This led me to think that, to start recommending freelance editors to authors, journals need (1) a database of freelance editors and (2) vetting for those editors, such as a certification program. It would be nice if the certification program were relatively accessible, regarding cost and who is allowed to apply for it. I’d also appreciate (3) a system that holds payment and transfers it when the product is delivered. If these items existed, would journals start recommending freelance editors instead of the large editing companies?
During the Q&A, someone asked if he should hire an editor: would it help his paper be accepted by making his writing better, or would the journal frown upon it because he did not create the entire paper himself?
Lavine responded that he’d be concerned about an editor changing the author’s voice. The problem with editing services, he said, is that while they might be experts in journal submission, they are not teaching authors how to write. Using a service “games the system,” giving the author an advantage, but he encouraged the student to have a colleague edit the paper instead, which, he said, would gain more for the student. He did concede that he does not know if papers submitted to Science have been edited, so he is not sure if editing helps papers be accepted.
My impression was that editors who work directly with authors had not even crossed his mind, and that the authors in the room might benefit from some encouragement toward not only editing but editing directly with a freelance editor.
I also had not considered the role of academic paper editors in helping authors become better writers, although I’d always considered this part of fiction editing. When I was a TA, I spent hours grading papers because I could not resist writing comments to the students about every lost point, hoping they would follow up and learn about their mistakes. So it seems a logical next step to aid authors not just by correcting their papers but by making them better writers.
I’m teaching again in October (the class is full), with additional classes in January and June, 2018.

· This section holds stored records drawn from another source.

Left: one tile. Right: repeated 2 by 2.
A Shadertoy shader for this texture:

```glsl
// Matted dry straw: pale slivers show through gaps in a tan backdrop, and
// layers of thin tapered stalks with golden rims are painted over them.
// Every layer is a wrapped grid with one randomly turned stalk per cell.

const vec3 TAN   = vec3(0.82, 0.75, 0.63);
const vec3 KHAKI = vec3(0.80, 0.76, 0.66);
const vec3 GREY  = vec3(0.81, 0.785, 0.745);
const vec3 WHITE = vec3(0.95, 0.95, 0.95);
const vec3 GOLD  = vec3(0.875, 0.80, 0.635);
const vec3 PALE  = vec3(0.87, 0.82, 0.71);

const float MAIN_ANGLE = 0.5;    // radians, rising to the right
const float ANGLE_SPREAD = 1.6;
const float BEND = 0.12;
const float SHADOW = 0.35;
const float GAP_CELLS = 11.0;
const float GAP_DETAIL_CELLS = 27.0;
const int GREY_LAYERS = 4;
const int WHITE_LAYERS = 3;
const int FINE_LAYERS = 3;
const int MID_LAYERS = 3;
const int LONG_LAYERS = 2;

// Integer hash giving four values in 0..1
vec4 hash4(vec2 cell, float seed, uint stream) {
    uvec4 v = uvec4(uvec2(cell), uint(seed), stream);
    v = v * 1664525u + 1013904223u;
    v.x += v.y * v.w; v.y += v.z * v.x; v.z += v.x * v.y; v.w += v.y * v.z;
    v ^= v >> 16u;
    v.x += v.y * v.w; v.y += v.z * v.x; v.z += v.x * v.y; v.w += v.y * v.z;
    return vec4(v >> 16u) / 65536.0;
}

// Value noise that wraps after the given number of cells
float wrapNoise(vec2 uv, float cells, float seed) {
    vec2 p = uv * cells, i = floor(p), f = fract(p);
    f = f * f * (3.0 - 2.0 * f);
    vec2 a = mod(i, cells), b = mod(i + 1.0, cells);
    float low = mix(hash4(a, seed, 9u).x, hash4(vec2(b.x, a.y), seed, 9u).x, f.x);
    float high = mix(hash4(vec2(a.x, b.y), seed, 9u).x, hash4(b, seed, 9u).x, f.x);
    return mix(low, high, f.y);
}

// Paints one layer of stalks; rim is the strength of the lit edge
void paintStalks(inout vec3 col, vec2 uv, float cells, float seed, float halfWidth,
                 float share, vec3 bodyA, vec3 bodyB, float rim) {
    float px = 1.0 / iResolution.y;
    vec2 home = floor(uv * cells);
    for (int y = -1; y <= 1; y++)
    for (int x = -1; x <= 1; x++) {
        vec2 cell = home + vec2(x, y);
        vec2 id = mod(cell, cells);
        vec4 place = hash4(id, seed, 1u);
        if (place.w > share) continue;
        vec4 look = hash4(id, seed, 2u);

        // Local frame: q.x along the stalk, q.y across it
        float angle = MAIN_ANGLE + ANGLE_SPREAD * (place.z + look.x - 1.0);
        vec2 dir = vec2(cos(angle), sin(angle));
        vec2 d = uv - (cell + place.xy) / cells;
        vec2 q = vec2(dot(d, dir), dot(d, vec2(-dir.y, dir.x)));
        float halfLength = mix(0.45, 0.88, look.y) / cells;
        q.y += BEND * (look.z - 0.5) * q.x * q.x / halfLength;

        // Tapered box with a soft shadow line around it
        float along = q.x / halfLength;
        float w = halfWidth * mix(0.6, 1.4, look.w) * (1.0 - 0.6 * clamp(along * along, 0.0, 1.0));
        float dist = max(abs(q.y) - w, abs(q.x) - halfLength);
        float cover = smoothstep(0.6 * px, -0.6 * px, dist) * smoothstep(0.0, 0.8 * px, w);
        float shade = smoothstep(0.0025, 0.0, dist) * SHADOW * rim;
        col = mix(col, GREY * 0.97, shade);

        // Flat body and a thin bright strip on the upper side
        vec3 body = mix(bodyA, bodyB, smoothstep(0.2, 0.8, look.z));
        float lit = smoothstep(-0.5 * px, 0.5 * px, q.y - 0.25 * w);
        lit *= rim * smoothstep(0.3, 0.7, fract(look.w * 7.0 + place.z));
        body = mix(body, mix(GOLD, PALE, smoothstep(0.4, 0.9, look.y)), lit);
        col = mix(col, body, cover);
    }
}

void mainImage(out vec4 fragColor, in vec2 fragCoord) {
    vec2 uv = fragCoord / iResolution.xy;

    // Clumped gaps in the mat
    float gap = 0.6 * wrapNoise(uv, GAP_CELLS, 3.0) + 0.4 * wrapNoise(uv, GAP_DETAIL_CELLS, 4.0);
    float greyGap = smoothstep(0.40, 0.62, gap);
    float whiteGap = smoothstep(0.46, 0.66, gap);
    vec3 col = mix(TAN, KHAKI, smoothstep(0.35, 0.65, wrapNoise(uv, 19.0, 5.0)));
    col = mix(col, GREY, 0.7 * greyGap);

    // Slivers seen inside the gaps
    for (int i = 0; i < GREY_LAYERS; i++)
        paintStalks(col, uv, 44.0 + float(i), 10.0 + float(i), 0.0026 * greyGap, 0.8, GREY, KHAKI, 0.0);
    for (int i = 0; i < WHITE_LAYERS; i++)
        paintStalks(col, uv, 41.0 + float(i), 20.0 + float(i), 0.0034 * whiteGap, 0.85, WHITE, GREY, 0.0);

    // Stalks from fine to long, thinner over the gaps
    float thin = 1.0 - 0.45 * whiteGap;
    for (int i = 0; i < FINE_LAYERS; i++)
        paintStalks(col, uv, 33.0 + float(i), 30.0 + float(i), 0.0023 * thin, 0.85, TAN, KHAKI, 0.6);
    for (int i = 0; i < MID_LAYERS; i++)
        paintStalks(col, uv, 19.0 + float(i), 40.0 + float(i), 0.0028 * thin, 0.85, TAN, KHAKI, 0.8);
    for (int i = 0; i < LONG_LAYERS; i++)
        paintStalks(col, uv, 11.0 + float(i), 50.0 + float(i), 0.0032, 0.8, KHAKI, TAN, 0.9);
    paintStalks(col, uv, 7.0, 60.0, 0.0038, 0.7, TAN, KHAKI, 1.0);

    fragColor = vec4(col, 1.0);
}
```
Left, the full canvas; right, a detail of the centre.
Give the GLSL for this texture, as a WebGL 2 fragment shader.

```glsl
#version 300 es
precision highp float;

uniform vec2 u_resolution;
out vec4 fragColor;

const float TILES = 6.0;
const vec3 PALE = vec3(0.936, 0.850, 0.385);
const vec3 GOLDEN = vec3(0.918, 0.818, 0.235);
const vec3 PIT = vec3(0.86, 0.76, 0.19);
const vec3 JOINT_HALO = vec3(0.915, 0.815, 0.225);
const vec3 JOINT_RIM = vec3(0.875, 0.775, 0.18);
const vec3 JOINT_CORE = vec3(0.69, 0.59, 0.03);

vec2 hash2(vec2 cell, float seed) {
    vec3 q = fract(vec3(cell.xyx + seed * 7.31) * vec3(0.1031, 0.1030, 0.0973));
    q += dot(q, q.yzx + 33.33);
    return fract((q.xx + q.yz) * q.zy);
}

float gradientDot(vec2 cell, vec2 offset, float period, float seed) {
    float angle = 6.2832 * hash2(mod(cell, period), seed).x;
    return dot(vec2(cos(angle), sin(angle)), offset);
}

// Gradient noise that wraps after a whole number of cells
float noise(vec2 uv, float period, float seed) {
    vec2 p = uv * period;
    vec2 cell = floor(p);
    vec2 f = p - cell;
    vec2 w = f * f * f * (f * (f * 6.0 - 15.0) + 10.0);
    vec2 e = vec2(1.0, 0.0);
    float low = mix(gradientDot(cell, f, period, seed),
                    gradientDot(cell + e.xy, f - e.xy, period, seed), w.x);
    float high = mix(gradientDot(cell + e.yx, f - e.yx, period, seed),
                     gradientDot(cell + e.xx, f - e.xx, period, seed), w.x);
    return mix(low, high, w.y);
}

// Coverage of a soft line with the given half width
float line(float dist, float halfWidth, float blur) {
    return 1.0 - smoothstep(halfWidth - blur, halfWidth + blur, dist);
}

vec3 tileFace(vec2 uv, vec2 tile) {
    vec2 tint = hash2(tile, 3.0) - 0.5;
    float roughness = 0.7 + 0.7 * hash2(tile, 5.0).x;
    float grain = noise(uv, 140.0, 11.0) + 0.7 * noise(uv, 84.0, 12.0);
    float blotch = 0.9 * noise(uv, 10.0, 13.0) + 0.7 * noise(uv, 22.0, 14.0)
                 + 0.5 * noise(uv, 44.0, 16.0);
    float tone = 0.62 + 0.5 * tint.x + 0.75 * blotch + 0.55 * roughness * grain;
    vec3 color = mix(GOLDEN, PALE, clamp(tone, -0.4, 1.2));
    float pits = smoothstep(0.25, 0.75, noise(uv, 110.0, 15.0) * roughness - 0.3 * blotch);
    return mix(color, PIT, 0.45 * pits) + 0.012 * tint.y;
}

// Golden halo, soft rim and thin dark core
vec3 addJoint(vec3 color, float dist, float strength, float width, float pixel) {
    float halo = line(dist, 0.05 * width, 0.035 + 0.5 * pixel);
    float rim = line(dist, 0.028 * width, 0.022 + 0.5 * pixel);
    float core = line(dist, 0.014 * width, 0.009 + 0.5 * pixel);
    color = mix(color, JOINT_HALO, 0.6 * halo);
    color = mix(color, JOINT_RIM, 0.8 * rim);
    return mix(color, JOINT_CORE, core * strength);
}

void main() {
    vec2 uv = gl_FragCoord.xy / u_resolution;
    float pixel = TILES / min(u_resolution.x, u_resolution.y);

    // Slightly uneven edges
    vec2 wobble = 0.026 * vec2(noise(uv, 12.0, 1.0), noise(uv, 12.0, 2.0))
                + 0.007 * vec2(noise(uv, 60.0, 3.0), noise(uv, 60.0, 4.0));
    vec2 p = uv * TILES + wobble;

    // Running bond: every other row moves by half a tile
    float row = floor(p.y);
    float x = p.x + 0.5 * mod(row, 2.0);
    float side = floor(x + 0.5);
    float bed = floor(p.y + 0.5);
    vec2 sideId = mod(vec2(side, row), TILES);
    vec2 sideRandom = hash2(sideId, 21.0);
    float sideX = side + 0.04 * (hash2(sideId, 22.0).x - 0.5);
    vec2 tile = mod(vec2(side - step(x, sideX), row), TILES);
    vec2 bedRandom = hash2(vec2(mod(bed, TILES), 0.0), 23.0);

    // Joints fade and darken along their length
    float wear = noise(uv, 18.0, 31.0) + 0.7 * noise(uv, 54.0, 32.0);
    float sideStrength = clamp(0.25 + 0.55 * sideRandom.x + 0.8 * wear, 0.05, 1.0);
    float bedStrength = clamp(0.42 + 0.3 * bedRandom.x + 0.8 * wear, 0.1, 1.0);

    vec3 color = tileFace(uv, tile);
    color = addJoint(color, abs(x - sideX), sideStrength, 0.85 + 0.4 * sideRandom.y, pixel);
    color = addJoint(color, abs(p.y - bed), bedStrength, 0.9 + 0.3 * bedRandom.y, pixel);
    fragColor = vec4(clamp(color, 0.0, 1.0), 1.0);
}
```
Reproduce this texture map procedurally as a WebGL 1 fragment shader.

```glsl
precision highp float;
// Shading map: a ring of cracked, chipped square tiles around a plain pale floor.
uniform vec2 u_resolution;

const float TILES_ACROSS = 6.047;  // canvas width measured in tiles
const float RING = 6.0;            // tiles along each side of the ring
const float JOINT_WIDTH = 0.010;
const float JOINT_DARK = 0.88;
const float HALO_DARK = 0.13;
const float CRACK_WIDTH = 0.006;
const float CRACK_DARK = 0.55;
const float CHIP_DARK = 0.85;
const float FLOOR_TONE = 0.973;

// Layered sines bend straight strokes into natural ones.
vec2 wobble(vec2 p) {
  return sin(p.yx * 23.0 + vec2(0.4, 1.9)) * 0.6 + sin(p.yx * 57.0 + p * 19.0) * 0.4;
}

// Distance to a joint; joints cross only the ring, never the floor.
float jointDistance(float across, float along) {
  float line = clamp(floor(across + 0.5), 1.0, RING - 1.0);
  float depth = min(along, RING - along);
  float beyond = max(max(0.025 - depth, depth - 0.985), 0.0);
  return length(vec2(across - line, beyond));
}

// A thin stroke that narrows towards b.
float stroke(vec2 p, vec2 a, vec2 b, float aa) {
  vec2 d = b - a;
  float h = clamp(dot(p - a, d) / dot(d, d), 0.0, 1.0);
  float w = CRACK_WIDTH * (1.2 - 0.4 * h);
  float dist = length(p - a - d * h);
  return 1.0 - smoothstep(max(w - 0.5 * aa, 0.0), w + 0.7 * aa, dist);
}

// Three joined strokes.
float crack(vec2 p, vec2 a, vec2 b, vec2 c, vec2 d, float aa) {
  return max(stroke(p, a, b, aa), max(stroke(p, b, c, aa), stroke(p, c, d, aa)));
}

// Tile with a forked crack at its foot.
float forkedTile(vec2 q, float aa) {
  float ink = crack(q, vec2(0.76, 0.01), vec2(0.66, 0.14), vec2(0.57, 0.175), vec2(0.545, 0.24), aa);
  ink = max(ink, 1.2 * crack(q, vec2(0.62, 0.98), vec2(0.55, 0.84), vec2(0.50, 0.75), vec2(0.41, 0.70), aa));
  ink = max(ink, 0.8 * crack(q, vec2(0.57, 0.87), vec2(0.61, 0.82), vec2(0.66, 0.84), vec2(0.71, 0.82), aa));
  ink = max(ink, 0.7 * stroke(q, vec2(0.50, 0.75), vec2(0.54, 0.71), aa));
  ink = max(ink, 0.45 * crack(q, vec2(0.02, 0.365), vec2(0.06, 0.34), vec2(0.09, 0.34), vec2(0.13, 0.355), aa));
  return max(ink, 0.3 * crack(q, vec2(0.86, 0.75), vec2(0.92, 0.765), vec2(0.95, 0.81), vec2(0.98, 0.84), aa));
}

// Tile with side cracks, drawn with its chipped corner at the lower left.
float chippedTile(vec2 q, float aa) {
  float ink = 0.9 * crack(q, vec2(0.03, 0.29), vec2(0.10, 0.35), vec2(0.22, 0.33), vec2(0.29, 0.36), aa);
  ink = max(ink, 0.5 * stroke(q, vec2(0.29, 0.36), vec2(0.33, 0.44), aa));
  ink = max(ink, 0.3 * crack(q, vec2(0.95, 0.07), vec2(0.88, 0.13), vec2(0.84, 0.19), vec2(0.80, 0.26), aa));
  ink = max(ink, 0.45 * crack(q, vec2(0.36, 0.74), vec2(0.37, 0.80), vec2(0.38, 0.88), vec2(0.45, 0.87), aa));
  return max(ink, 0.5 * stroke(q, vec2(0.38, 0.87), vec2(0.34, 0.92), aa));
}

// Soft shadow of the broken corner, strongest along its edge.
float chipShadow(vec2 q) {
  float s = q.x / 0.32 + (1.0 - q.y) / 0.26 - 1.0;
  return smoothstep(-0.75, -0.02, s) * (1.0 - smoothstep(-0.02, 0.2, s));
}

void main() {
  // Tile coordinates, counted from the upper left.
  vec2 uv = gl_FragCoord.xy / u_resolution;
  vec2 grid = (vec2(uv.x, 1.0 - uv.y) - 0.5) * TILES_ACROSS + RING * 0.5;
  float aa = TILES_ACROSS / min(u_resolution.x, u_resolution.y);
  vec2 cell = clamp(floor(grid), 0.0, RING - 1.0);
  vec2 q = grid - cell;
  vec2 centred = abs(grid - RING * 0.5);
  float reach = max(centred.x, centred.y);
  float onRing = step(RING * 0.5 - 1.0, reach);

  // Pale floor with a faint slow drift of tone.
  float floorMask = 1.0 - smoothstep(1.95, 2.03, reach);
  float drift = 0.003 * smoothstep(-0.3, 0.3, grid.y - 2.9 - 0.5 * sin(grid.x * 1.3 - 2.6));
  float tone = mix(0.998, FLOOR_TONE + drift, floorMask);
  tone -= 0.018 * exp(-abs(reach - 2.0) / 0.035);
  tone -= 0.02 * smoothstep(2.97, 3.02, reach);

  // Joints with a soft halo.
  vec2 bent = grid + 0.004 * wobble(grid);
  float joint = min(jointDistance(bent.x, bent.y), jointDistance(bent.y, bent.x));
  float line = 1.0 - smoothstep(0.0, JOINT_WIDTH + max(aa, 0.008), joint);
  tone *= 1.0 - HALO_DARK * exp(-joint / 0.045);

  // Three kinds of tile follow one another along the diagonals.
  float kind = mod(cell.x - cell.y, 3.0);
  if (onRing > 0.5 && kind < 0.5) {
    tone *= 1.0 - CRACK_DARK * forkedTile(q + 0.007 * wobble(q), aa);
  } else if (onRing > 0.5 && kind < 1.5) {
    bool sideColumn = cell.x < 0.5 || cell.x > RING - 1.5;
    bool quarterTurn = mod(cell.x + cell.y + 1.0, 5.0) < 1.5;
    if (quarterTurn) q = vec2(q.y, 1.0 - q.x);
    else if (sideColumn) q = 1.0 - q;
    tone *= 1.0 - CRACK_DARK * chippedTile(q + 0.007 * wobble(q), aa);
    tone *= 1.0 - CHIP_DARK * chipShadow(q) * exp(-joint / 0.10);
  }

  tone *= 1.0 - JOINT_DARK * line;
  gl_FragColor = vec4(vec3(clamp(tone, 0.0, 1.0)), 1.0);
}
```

Then Conor O’Donovan interviewed me for the Modernist Breadcrumbs podcast, in anticipation of the arrival, this fall, of Modernist Bread. The series debuts on October 4 (not sure of my interview’s date yet), and you can hear the podcast here: http://heritageradionetwork.org/modernistbreadcrumbs/
I’m currently working on a series of sourdough-relayed bread articles for The Kitchn, also in anticipation of Modernist Bread. Amy Halloran and the Modernist Bread team will be doing posts as well. They’ll be posted in October.
Photo by Alicia Stemper
Writing about bread, and stumbling upon interesting new facts (like the different temperatures that bacteria and yeast thrive at, which can enable the baker to control the sourness of her sourdough), is making me want to delve back into bread research. Another game changer was finding out that through my William and Mary alumni association, I have online access to academic journals–I wouldn’t have to take the bus to UNC, where non-students are now limited to one hour of computer time. I might be able to revive Food Chem Blog!
I’ve never had an interest in a second edition of Bread Science. I thought I had written everything I knew. I’m about to get more copies printed, and I had to open the Indesign file to make a few corrections (my email address and location). It was tempting to start copyediting the whole book–I didn’t even know about the Chicago Manual when I wrote it!–but each page that has changes adds additional cost to the printing. I shouldn’t start editing until I’m going to redo the whole book. And if I’m going to do that, I might think about adding new content. I wonder if there will be a second edition someday!